- _PROBLEM REQUIREMENTS_:
Using the listing that follows, report how many lines include the word "dark", and add no other words.

- _EXCERPTED DATA_:
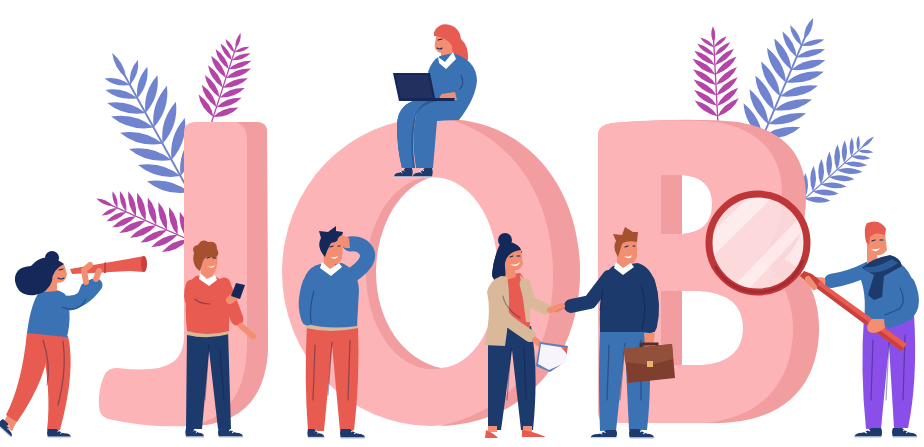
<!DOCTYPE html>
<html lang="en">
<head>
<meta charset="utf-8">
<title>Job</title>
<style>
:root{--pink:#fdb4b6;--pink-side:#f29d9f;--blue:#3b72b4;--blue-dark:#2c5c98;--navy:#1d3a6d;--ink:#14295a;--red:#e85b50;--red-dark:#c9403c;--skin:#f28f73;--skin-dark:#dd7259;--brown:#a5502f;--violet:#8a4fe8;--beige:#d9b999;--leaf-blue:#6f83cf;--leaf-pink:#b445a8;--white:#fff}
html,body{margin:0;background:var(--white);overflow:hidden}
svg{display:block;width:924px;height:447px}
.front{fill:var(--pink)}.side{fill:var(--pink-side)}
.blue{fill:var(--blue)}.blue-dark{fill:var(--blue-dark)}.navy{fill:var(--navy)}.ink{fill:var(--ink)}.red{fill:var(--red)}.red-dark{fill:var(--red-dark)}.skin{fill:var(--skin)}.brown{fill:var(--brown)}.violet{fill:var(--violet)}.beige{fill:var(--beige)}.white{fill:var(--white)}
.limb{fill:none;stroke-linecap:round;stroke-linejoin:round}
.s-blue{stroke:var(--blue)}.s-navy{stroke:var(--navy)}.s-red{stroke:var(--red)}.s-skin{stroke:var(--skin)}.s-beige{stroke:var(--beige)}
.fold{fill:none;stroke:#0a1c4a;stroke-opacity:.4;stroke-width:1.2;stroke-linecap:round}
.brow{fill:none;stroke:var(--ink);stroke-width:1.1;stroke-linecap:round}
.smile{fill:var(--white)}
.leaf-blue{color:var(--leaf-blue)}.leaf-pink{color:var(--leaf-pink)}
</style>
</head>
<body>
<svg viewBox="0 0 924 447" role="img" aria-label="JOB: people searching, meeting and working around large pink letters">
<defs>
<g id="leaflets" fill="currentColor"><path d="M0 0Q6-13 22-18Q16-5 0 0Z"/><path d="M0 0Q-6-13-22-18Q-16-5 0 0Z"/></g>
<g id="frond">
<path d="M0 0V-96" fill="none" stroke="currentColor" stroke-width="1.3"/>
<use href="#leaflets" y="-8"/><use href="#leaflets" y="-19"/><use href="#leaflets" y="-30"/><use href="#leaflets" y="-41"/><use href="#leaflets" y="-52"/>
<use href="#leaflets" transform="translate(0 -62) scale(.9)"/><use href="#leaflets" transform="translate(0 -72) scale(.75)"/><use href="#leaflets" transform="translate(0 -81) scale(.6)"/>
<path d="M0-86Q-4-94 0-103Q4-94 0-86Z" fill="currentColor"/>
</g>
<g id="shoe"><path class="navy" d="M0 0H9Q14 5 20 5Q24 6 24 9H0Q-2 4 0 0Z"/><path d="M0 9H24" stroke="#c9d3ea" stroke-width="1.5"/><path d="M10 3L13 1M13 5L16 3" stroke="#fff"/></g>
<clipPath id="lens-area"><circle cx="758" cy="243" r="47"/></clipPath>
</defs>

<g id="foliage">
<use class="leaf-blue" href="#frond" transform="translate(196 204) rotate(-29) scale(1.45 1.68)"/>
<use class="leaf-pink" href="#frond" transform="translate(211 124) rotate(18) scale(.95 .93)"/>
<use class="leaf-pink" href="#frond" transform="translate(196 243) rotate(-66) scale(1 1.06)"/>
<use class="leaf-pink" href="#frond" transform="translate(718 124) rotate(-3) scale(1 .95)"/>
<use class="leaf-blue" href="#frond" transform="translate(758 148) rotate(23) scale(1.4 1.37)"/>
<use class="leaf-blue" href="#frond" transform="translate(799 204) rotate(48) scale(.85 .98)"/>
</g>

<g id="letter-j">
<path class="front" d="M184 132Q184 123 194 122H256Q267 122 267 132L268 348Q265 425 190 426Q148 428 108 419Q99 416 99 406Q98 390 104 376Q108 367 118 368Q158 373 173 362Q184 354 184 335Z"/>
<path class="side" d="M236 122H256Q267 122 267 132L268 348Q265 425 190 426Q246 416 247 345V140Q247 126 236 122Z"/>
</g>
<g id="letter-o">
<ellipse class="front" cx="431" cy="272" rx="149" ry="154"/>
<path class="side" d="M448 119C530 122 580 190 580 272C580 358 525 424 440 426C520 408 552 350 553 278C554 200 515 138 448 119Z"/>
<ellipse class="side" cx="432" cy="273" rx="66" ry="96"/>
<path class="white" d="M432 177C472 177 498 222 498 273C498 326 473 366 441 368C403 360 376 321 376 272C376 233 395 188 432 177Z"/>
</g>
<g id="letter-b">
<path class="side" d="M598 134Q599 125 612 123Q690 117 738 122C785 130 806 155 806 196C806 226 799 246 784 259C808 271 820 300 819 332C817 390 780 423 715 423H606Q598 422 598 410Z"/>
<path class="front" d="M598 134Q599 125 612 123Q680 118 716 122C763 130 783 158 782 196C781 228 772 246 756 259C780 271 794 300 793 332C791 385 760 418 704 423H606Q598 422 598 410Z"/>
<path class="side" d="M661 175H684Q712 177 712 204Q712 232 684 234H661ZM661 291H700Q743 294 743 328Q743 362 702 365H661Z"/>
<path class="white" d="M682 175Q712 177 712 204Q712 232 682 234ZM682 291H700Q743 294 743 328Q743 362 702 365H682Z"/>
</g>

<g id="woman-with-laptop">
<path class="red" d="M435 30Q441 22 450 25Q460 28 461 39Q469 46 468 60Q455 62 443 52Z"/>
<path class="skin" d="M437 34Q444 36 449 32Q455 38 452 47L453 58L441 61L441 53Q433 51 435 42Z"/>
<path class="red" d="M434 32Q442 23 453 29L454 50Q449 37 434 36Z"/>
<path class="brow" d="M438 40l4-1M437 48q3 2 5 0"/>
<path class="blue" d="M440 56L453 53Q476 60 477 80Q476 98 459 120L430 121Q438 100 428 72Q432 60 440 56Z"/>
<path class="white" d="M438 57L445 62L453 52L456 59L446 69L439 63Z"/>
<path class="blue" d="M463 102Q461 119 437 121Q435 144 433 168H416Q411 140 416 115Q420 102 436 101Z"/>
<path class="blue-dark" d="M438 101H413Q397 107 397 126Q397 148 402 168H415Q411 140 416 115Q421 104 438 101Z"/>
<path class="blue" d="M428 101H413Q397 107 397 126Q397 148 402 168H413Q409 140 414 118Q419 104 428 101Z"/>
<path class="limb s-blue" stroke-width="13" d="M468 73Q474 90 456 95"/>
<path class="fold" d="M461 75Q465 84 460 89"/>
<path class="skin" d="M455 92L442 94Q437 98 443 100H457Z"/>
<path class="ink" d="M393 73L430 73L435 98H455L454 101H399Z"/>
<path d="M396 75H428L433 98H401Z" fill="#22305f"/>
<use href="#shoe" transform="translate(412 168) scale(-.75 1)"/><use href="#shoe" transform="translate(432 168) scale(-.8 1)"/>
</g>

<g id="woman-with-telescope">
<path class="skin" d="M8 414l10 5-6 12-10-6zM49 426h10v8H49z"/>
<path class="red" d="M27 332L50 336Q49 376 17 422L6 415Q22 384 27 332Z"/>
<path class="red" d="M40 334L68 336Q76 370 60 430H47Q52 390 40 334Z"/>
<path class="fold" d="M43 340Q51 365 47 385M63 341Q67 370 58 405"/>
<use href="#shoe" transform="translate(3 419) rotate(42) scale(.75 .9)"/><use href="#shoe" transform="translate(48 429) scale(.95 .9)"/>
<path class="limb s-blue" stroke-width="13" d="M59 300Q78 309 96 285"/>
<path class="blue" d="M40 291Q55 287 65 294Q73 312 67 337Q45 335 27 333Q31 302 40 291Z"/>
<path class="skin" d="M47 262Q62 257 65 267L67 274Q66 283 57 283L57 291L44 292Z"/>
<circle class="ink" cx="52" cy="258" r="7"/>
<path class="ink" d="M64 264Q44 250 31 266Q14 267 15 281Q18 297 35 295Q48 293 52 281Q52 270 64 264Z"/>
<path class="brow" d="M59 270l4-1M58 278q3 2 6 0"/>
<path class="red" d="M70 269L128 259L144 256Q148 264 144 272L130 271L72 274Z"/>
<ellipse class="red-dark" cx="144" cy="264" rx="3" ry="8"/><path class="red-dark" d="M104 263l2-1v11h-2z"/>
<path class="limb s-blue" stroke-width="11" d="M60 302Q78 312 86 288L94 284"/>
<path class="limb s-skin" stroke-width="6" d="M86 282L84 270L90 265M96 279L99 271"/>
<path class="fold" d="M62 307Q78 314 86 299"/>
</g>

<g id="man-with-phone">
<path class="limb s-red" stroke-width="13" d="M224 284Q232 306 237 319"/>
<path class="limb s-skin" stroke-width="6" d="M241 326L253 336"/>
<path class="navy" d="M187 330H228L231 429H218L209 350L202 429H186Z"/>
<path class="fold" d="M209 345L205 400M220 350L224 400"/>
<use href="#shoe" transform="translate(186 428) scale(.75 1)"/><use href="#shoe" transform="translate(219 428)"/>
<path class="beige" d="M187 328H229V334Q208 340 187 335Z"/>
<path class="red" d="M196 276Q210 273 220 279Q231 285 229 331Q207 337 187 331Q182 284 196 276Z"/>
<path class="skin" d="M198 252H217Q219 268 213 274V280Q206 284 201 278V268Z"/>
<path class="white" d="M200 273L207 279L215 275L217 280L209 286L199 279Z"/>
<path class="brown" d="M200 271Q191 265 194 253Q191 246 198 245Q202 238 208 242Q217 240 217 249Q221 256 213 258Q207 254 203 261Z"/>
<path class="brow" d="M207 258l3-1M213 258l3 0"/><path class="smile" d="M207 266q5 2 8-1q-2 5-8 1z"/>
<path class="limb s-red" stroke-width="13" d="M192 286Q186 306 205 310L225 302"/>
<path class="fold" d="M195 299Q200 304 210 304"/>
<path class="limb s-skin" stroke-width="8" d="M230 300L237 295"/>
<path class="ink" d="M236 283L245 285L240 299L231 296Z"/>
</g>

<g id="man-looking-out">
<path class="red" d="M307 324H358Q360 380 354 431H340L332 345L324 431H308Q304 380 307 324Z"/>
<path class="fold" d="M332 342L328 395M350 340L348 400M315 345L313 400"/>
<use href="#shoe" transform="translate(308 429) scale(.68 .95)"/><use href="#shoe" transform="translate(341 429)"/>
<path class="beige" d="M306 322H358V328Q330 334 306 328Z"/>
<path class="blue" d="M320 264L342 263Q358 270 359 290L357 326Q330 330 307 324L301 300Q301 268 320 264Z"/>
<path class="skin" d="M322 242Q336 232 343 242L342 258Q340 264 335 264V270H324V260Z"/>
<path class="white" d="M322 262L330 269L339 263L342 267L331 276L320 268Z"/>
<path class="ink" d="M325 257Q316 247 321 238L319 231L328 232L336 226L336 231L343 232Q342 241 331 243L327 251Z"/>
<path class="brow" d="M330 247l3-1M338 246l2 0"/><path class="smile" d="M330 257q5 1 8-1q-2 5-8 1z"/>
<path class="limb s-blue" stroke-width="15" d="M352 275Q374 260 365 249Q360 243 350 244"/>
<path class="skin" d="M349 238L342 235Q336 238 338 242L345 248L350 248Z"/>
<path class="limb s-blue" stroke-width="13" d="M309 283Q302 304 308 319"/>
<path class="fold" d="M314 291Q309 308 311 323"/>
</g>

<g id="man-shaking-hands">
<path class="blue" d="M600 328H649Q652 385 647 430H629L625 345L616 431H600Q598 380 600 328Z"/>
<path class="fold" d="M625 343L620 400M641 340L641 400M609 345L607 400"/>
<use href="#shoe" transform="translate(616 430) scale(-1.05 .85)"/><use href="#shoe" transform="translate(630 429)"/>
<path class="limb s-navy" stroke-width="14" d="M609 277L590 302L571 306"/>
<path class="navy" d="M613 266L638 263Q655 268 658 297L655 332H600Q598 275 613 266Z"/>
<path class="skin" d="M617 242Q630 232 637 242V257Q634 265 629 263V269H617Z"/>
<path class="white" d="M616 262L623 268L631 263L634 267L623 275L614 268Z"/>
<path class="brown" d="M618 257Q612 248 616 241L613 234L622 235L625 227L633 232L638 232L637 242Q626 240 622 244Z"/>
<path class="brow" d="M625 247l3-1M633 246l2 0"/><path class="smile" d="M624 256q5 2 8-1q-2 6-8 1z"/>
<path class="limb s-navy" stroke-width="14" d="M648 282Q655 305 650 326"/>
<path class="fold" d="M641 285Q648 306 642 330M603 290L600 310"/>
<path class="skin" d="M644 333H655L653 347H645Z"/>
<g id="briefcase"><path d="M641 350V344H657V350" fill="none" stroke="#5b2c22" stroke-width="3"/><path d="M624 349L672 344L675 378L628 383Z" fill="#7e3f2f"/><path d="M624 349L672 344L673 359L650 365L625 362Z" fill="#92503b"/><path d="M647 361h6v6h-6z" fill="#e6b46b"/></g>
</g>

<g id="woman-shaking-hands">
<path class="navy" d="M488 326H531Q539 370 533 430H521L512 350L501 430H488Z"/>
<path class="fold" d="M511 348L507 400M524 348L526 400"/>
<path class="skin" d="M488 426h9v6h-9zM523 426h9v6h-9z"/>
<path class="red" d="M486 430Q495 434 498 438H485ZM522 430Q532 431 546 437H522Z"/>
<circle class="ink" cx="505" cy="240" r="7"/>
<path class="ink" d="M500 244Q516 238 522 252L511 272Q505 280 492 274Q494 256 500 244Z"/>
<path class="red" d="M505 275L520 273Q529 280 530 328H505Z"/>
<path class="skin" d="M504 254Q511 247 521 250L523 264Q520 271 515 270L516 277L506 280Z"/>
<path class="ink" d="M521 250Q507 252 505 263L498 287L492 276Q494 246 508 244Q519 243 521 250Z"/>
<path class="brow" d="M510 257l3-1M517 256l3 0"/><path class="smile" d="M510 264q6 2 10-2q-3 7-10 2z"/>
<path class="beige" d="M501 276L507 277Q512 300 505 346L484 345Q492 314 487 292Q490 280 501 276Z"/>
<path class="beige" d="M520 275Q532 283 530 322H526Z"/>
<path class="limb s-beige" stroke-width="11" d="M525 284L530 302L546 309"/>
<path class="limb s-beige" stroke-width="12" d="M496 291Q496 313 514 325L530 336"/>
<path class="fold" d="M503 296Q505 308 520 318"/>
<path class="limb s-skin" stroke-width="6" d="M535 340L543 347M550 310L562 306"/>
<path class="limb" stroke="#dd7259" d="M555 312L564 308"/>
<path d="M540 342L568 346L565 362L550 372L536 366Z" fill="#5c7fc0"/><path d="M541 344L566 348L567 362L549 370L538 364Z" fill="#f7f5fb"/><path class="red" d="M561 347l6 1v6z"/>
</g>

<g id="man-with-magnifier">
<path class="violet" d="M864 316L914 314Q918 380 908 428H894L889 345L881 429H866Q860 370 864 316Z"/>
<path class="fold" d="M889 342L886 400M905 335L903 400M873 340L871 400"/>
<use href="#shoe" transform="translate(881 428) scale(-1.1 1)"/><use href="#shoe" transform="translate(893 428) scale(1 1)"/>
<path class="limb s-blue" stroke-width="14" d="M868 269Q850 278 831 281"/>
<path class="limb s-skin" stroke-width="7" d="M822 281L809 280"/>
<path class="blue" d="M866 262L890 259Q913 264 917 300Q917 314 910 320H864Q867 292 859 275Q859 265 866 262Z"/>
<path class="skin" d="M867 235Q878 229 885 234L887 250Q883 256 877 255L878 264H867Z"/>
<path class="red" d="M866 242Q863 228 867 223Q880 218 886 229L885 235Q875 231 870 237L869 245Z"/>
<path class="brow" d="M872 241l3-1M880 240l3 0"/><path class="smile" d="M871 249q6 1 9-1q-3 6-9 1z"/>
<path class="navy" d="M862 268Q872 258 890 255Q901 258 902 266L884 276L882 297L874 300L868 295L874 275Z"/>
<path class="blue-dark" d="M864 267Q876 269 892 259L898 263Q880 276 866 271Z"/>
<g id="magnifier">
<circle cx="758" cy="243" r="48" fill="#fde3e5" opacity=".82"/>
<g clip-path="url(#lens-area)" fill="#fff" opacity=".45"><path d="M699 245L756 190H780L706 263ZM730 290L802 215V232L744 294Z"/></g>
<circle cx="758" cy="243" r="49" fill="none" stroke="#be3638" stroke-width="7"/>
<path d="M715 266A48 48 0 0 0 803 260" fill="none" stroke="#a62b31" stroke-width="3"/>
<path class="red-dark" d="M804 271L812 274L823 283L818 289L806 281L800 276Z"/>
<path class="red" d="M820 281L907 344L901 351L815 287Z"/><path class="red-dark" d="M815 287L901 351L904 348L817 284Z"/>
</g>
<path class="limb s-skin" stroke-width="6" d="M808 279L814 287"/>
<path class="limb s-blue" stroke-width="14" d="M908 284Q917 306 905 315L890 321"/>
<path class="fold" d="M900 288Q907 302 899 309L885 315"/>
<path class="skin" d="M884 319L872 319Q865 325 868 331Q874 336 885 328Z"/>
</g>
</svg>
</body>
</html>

- _SOLUTION TO THIS TASK_:
7